That’s why critics are asking whether it’s comparable to taxpayers funding venture capital, a terrifyingly high-risk asset class, through vehicles like the European Investment Fund and the British Enterprise Capital Fund, and whether the state should be underwriting such risky endeavours with public money.

The EU is by no means alone in funding questionable video game projects. HERadventure is an interactive Sci-Fi fantasy project by filmmaker and digital media artist, Ayoka Chenzira. The project was given $100,000 in grants from the U.S. National Endowment for Arts. After three years in development, their only major sign of activity is a YouTube trailer that resembles a 1990s straight-to-VHS movie.

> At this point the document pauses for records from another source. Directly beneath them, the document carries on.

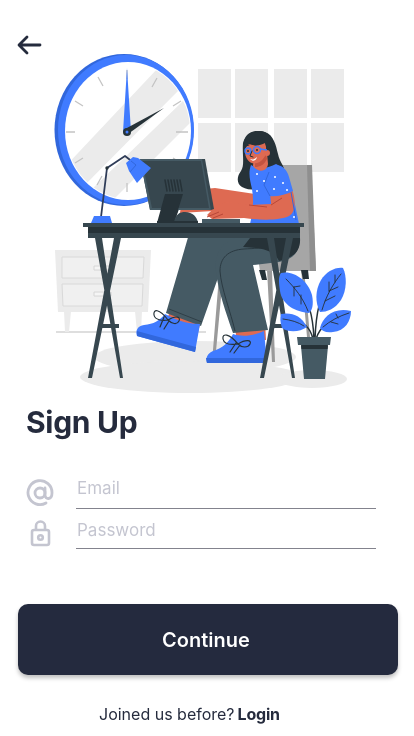
<!DOCTYPE html>
<html lang="en">
<head>
<meta charset="utf-8">
<title>Sign Up</title>
<style>
:root{--ink:#252b3d;--navy:#242a3e;--muted:#c4c5d0;--rule:#83838d;--blue:#407bff;--blue-deep:#3167dc;--slate:#455a64;--dark:#37474f;--deep:#263238;--skin:#de6a52;--skin-shade:#c4533f;--pale:#ebebeb;--mid:#e0e0e0;--grey:#a6a6a6;--white:#fff}
*{box-sizing:border-box;margin:0}
html,body{width:414px;height:736px;overflow:hidden}
body{font-family:Inter,Roboto,sans-serif;color:var(--ink);background:var(--white)}
a{color:inherit;text-decoration:none}
svg{display:block}
.screen{position:relative;width:414px;height:736px;display:flex;flex-direction:column}
.back{position:absolute;left:16px;top:33px;z-index:1}
.hero{height:400px}
h1{font-size:30px;line-height:36px;font-weight:700;letter-spacing:-.3px;padding:4px 26px 0;height:66px}
.fields{padding:0 38px 0 26px;height:138px}
.field{display:grid;grid-template-columns:30px 300px;column-gap:20px;align-items:end;height:43px}
.field + .field{height:40px}
.field svg{align-self:end;margin-bottom:2px}
.label{display:block;height:31px;font-size:17px;line-height:20px;color:var(--muted);border-bottom:1px solid var(--rule);padding-left:1px}
.field + .field .label{height:29px}
.continue{display:flex;align-items:center;justify-content:center;width:380px;height:71px;margin-left:18px;border-radius:10px;background:var(--navy);color:var(--white);font-size:20px;font-weight:600;box-shadow:0 3px 4px rgba(0,0,0,.25);padding-right:4px}
.login{display:flex;gap:3px;padding:29px 0 0 99px;font-size:16px;line-height:20px;white-space:nowrap}
.login a{font-weight:700;letter-spacing:-.2px}
.f-blue{fill:var(--blue)}.f-slate{fill:var(--slate)}.f-dark{fill:var(--dark)}.f-deep{fill:var(--deep)}.f-skin{fill:var(--skin)}.f-pale{fill:var(--pale)}.f-mid{fill:var(--mid)}.f-white{fill:var(--white)}.f-grey{fill:var(--grey)}
.line{fill:none;stroke:var(--deep);stroke-linecap:round;stroke-linejoin:round}
</style>
</head>
<body>
<main class="screen">
  <a class="back" href="#" aria-label="Back">
    <svg width="28" height="24" viewBox="0 0 28 24" fill="none" stroke="#252b3d" stroke-width="2.8" stroke-linecap="round" stroke-linejoin="round"><path d="M24 12H4M11 4 3 12l8 8"/></svg>
  </a>

  <svg class="hero" width="414" height="400" viewBox="0 0 414 400" role="img" aria-label="Woman working at a computer desk beneath a large wall clock">
    <defs>
      <clipPath id="clock-face"><ellipse cx="128" cy="131" rx="62" ry="68"/></clipPath>
      <g id="pane-row"><path d="M0 0h33v49H0zM37 0h33v49H37zM76 0h33v49H76zM113 0h33v49H113z"/></g>
      <g id="trestle">
        <path class="f-dark" d="M7 0h7l21 140h-3zM26 0h7L4 140H0z"/>
        <path class="f-dark" d="M12 86h19v4H10z"/>
      </g>
      <g id="ticks" stroke="#c4c4c4" stroke-width="1.3">
        <path d="M127 70v9M127 183v9M66 132h9M176 132h12M98 77l5 9M157 78l-5 9M97 185l5-9M157 185l-5-9M75 101l8 5M181 101l-8 5M75 163l8-5M181 163l-8-5"/>
      </g>
    </defs>

    <g class="floor">
      <ellipse class="f-pale" cx="195" cy="357" rx="101" ry="16"/>
      <ellipse class="f-pale" cx="190" cy="377" rx="110" ry="16"/>
      <ellipse class="f-pale" cx="312" cy="379" rx="35" ry="9"/>
      <path d="M56 332h150" stroke="#bdbdbd" stroke-width="1"/>
    </g>

    <g class="window f-pale">
      <use href="#pane-row" x="198" y="69"/>
      <use href="#pane-row" x="198" y="123"/>
    </g>

    <g class="cabinet">
      <path class="f-pale" d="M64 311h7l-2 21h-4zM135 311h7l-1 21h-4z"/>
      <path class="f-pale" d="M55 250h96l-3 62H58z"/>
      <path d="M62 257h82l-1 21H62zM62 284h81l-1 22H63z" fill="#f0f0f0" stroke="#d9d9d9"/>
      <path d="M94 266h17v4H94zM94 292h17v4H94z" fill="#f5f5f5" stroke="#d6d6d6"/>
    </g>

    <g class="clock">
      <ellipse cx="124" cy="130" rx="69.500" ry="76" fill="#3167dc"/>
      <ellipse class="f-blue" cx="126" cy="130" rx="68" ry="75"/>
      <ellipse class="f-white" cx="128" cy="131" rx="63" ry="69"/>
      <g clip-path="url(#clock-face)" class="f-pale">
        <path d="M60 172 158 68l21 22L77 193z"/>
        <path d="M91 190 183 101l10 19-82 82z"/>
      </g>
      <use href="#ticks"/>
      <path class="f-blue" d="M127 68l4 64h-8z"/>
      <path class="f-deep" d="M164 108l-36 26-3-5z"/>
      <circle class="f-deep" cx="127" cy="132" r="4"/>
      <circle class="f-blue" cx="127" cy="132" r="1.500"/>
    </g>

    <g class="chair">
      <path d="M219 276h4l-8 86h-3zM267 270h5l3 92h-3zM301 268h3l8 92h-3z" fill="#9a9a9a"/>
      <path class="f-grey" d="M280 165h31l5 106h-56l-2-13 34-8z"/>
      <path d="M307 165h5l4 106h-6z" fill="#8f8f8f"/>
      <path class="f-deep" d="M259 270h6l2 10h-5zM301 270h7l1 9h-6z"/>
    </g>

    <g class="woman">
      <g class="far-leg">
        <path class="f-skin" d="M171 307l31 11-4 14-31-12z"/>
        <path class="f-slate" d="M189 234h76l-40 24-24 68-35-13z"/>
        <path d="M169 309l33 13" fill="none" stroke="#2f3f47"/>
        <path class="f-blue" d="M165 314c8 4 19 10 35 10l-5 28-58-16c-2-6 1-10 7-11 10-1 15-4 21-11z"/>
        <path d="M137 331l59 16-1 5-58-16z" fill="#3167dc"/>
      </g>
      <g class="near-leg">
        <path class="f-skin" d="M234 322h31l1 18-29 1z"/>
        <path class="f-slate" d="M299 236c2 14-4 23-20 26l-26 3 15 65-35 3c-7-20-15-43-17-61-3-24 12-36 34-36z"/>
        <path d="M298 240c-10 7-36 8-54 9-16 1-24 9-24 22 1 17 11 42 15 60" fill="none" stroke="#2b3a42" stroke-width="1"/>
        <path class="f-deep" d="M250 238h50c1 13-7 20-21 23-5-11-17-13-36-14z"/>
        <path class="f-blue" d="M233 334c9 3 20 2 31-3l3 32h-60c-2-5 1-10 6-12 10-3 16-9 20-17z"/>
        <path d="M206 358h61v5h-60z" fill="#3167dc"/>
      </g>
      <g class="laces line" stroke-width="1.200">
        <path d="M168 320c-9-12-15-11-14-5 1 5 8 6 14 5 8-5 13-3 11 1s-7 3-11-1M164 317l-4 10M169 321l-5 8"/>
        <path d="M238 344c-9-11-16-11-15-5 1 5 8 6 15 5 8-5 14-4 12 0s-8 4-12 0M236 343l-6 9M240 345l-6 8"/>
      </g>
      <path class="f-deep" d="M243 143c3-10 14-14 22-11 9 3 11 14 13 22 2 10 8 12 6 21-2 8-5 12-13 13-10 2-22 3-29-1-6-4-5-11-1-16 4-6 1-17 2-28z"/>
      <path class="f-skin" d="M183 191l32-3 40 6-2 11-40 6-33 2z"/>
      <path class="f-blue" d="M251 165c8 5 18 3 25-1 8 3 13 13 16 26l7 34h-49c3-13 4-23 2-35-2-9-4-16-1-24z"/>
      <path class="f-skin" d="M254 154l13-1 1 11c-1 8-10 9-15 2z"/>
      <path d="M255 162c6-1 9-4 11-8l1 5c-3 6-7 8-12 8z" fill="#c4533f"/>
      <path class="f-skin" d="M247 141c8-4 17-3 19 4 1 9-2 16-9 18-6 2-11-3-12-10z"/>
      <path class="f-deep" d="M244 149c-2-11 4-18 13-18 9-1 15 5 17 15l1 14c-5-3-8-8-10-17-5 3-11 3-16 1z"/>
      <circle class="f-skin" cx="267" cy="153" r="3"/>
      <g fill="none" stroke="#407bff" stroke-width="1.400"><circle cx="248" cy="151" r="3"/><circle cx="257" cy="150" r="3.500"/><path d="M260 149l7 1"/></g>
      <g class="line" stroke-width="1"><path d="M246 146l3-1M255 145l4-1M252 151l-2 5 3 1"/></g>
      <circle class="f-deep" cx="248" cy="151" r="1"/><circle class="f-deep" cx="257" cy="150" r="1"/>
      <path d="M250 159c3 1 5 0 7-2-1 4-4 5-7 2z" fill="#fff"/>
      <path class="f-skin" d="M270 192l22-3c4 12 4 23-3 27-10 5-31 4-45 2l-32 1-5-4 10-10c13-5 24-1 34 0l20-1z"/>
      <path d="M271 205l11-7M219 212l-12 5M223 214l-10 4M249 205l18 2" fill="none" stroke="#b94738"/>
      <path class="f-blue" d="M268 170c8-9 18-4 21 7l4 14c-7 4-17 6-24 5l-6-11z"/>
      <path d="M269 172l-5 13 6 11M291 192l5 28" fill="none" stroke="#3167dc"/>
      <g class="f-white"><circle cx="257" cy="174" r="1"/><circle cx="264" cy="181" r="1"/><circle cx="257" cy="191" r="1"/><circle cx="275" cy="177" r="1"/><circle cx="283" cy="183" r="1"/><circle cx="274" cy="189" r="1"/><circle cx="287" cy="190" r="1"/><circle cx="294" cy="217" r="1"/></g>
    </g>

    <g class="computer">
      <path class="f-deep" d="M158 223l8-28h18l-10 28z"/>
      <path class="f-dark" d="M140 159h65l9 50-3 1h-61z"/>
      <path class="f-slate" d="M140 159h62l9 51h-61z"/>
      <path class="f-dark" d="M142 161h59l8 47h-57z"/>
      <path class="line" d="M165 180l2 11M168 180l2 11M171 180l2 11M174 180l2 11M177 180l2 11M180 180l2 11" stroke-width="1.500"/>
      <path class="f-deep" d="M165 194h18l-9 29h-17z"/>
      <path class="f-dark" d="M174 223c1-9 6-11 11-11 8 0 12 5 13 11z"/>
      <path class="f-slate" d="M202 219h38v4h-38z"/>
      <path class="f-deep" d="M157 221h41v2h-41z"/>
    </g>

    <g class="lamp">
      <path class="line" d="M101 217l6-49 18-12 9 7" style="stroke:#2f3c58" stroke-width="1.800"/>
      <circle class="f-deep" cx="107" cy="168" r="1.700"/>
      <path class="f-blue" d="M94 216h16l2 7H91zM126 163l7-6 5 1 13 10-14 15-8-12z"/>
      <path d="M131 161l5 4-6 7" fill="none" stroke="#3167dc"/>
    </g>

    <g class="desk">
      <use href="#trestle" x="88" y="238"/>
      <use href="#trestle" x="260" y="238"/>
      <path class="f-dark" d="M83 223h221v4H83zM88 227h212v11H88z"/>
      <path class="f-deep" d="M88 227h212v6H88z"/>
    </g>

    <g class="plant">
      <path class="line" d="M314 339c-1-23-5-40-18-56M315 339c1-27 5-44 15-58M313 339c-3-12-9-17-21-19M316 339c4-13 13-18 25-22" stroke-width="1.500"/>
      <g class="f-blue">
        <path d="M281 273c12-3 27 7 31 22 2 10 0 16-3 18-13-1-27-8-29-22-1-8-2-14 1-18z"/>
        <path d="M343 268c4 8 4 22-2 32-6 9-14 12-21 12-5-9-5-22 1-32 5-8 14-13 22-12z"/>
        <path d="M281 314c10-2 20 1 26 13-7 5-18 6-25 1-2-6-2-10-1-14z"/>
        <path d="M351 311c0 10-6 20-18 21-7 1-11-1-13-4 3-11 13-21 31-17z"/>
      </g>
      <path class="line" d="M286 279c9 9 17 19 22 32M294 287v9M301 295v9M294 287l6-1M341 274c-8 10-15 22-19 36M335 282v-7M329 291v-9M329 291l9-4M325 301l10-5M283 319c8 1 15 3 21 7M349 313c-10 3-19 8-26 14M338 318l-2-4M331 322l7 2" stroke-width=".9"/>
      <path class="f-slate" d="M301 346h27l-3 33h-21z"/>
      <path class="f-deep" d="M301 345h27l-.500 4h-26z"/>
      <path class="f-slate" d="M297 337h34l-1 8h-32z"/>
    </g>
  </svg>

  <h1>Sign Up</h1>

  <section class="fields">
    <div class="field">
      <svg width="28" height="28" viewBox="0 0 28 28" fill="none" stroke="#c4c5d0" stroke-width="2.800" stroke-linecap="round" aria-hidden="true"><circle cx="14" cy="14" r="5"/><path d="M19 9v7c0 5 7 5 7-2A12 12 0 1 0 20 24"/></svg>
      <span class="label">Email</span>
    </div>
    <div class="field">
      <svg width="28" height="28" viewBox="0 0 28 28" fill="none" stroke="#c4c5d0" stroke-width="2.600" aria-hidden="true"><rect x="6" y="11" width="17" height="15" rx="2"/><path d="M10 11V7a4.500 4.500 0 0 1 9 0v4"/><circle cx="14.500" cy="18.500" r="2.300"/></svg>
      <span class="label">Password</span>
    </div>
  </section>

  <a class="continue" href="#">Continue</a>
  <p class="login"><span>Joined us before?</span><a href="#">Login</a></p>
</main>
</body>
</html>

It isn’t inevitable for governments to make bad investments in arts and entertainment. The UK Film Council, for example, has often financed movies that turned a profit at the box office, such as Touching the Void (2003)This is England (2006) and In The Loop (2009).

But with the games industry enjoying a glut of high quality independently-developed titles, the risks of investment are higher because competition is more fierce.

When budgets are being cut and local libraries are closing down, European taxpayers are unlikely to have patience for digital arthouse projects. As the costs of entry into the market decrease, standing out from the pack becomes increasingly difficult and the case for public money becomes precarious.

Follow Allum Bokhari @LibertarianBlue on Twitter.